Maggie and her son Roxy at Niagara Falls, Canada
Mother and son went on the caravan trip to Niagara Falls to check out the prices for the insulin medication Roxy needs; they did not purchase medications there as they had recently filled prescriptions for him. Compared to the prices of the drugs at the local pharmacy, they calculated the savings they could get in Canada and plan on making a trip in a few months.
Two other West Virginians who rode on the caravan were able to save over $600 collectively on their three-month supplies of insulin. When Adrian Olmstead, of Morgantown, WV was being interviewed by media outlets you could see her raw emotions come through when she talked about the burden being lifted, “For three months, I don’t have to worry about going to see the doctor, going to the pharmacy, worrying that my prescription will expire. I have a supply that will last for three months, this is the most insulin I’ve had in my possession in my entire life.” She was diagnosed at age 11 with Type I Diabetes and has lived with this condition for 34 years.
Judy Alexander is a retired from the health care industry, who joined the caravan as a Type I Diabetic, and she is one of the many elderly West Virginians who has emptied out their retirement savings to pay for life-saving medications. Saving around $440, Judy continually expressed joy and gratitude for the trip.
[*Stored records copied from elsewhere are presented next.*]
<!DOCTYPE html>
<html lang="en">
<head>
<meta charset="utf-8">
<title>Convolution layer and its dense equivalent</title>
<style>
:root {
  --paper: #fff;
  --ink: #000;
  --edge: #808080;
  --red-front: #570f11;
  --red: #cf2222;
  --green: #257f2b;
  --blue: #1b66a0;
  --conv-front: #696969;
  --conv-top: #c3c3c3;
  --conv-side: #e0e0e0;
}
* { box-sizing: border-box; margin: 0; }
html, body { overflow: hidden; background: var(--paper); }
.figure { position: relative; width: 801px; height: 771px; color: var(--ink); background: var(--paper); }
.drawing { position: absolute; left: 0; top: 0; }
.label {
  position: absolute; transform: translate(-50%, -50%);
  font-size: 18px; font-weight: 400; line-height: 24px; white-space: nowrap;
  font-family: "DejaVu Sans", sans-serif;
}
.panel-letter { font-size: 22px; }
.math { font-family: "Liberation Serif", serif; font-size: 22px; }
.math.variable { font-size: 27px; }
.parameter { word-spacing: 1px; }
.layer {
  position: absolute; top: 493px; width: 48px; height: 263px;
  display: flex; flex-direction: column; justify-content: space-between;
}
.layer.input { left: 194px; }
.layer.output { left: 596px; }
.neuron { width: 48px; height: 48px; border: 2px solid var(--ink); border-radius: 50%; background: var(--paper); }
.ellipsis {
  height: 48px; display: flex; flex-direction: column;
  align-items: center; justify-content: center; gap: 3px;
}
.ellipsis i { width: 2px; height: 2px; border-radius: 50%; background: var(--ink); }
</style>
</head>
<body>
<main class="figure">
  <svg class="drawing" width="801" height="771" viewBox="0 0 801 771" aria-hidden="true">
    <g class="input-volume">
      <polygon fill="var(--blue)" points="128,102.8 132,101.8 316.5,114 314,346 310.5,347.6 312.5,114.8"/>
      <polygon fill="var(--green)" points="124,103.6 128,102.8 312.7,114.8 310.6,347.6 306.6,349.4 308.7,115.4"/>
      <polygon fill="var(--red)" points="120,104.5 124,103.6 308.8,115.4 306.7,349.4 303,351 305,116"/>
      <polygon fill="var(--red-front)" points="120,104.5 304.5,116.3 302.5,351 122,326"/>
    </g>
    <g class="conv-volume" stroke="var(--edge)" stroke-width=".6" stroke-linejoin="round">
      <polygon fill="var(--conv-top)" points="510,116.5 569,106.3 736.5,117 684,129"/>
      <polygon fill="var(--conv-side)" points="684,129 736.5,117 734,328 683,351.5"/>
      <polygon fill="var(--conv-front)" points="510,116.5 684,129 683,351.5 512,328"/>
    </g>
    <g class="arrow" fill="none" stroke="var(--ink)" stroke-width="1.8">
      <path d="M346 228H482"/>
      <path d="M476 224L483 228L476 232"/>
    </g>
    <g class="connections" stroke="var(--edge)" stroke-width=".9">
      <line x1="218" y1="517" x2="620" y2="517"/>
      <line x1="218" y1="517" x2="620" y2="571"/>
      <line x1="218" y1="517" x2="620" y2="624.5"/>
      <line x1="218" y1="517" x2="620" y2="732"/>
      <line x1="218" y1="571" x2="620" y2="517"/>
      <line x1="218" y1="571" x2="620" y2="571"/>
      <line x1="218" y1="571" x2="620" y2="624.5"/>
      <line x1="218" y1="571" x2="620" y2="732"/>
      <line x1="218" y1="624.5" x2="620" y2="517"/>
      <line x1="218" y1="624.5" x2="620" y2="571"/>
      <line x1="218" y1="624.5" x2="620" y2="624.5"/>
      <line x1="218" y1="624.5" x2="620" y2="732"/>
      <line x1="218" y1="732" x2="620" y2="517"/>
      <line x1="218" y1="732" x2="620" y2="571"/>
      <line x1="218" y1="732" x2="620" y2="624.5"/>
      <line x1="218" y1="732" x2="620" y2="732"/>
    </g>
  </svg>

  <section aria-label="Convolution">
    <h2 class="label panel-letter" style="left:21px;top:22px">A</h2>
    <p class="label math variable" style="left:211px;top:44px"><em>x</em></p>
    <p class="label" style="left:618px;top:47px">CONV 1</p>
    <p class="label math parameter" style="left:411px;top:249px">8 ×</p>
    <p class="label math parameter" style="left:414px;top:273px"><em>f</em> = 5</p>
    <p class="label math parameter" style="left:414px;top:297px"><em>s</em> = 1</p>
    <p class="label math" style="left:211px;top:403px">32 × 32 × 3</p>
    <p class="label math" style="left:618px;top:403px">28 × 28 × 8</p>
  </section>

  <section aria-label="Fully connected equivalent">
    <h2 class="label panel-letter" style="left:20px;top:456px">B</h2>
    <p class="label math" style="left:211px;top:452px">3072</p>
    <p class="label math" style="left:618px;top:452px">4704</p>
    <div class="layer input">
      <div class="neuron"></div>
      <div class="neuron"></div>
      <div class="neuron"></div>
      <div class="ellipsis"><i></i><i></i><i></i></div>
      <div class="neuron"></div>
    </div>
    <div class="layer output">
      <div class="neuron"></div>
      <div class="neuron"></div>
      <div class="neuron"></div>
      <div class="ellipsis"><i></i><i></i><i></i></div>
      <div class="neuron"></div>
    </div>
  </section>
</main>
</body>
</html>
Patients and advocates understand that insulin is not the only prescription drug which bankrupts Americans and makes life even harder in the mountain state. Elderly adults clean out their life savings, adults ration medications to save money, and small business owners agonize over the cost of providing health insurance with prescription drug coverage to their workers.
Emergency Exit sign on bus with Niagara Falls in background.
It seems as if we are heading into 2020 on a bus without any emergency exits within arm’s reach. As we hear how Roxy has successfully passed his Fire Fighter 1 course and is prepared to serve his community and citizens of this great state, let’s be like Roxy and be willing to volunteer to sound the alarm and fight, not the fire of someone’s home, but the fire of rising prescription drug costs. We can win this fight in our state legislature if we join together as a team to make this issue a priority for our law-makers.
We can advocate for capped insulin prices to ensure West Virginians can take care of themselves in our communities. We can advocate for paid family and medical leave for West Virginia workers so they can care for their families then feel relieved to go back to work in our local businesses across the state. We can protect low-income pregnant women who need more than just 60 days of post-partum care for themselves as they continue to nourish the early childhood development of their offspring. These are all items on the West Virginia Health Agenda 2020 which are our doors to – our emergency exits – for working families.
Roxy sharing his personal story, “That’s 750 bucks right there” prior to taking his insulin.
If you are a West Virginian who wants to share their health care story, high premium costs, insulin prescription costs, lack of health insurance, issues with accessing healthcare, or if you have pre-existing conditions and your health care might be under threat by the Texas vs. Azar federal court case, reach out to us. Join a growing group of citizens and legislators who are working daily to protect our state and our people. Reach out to us at firstname.lastname@example.org if you are interested in joining people like Roxy, Adrian, and Judy to fight the good fight.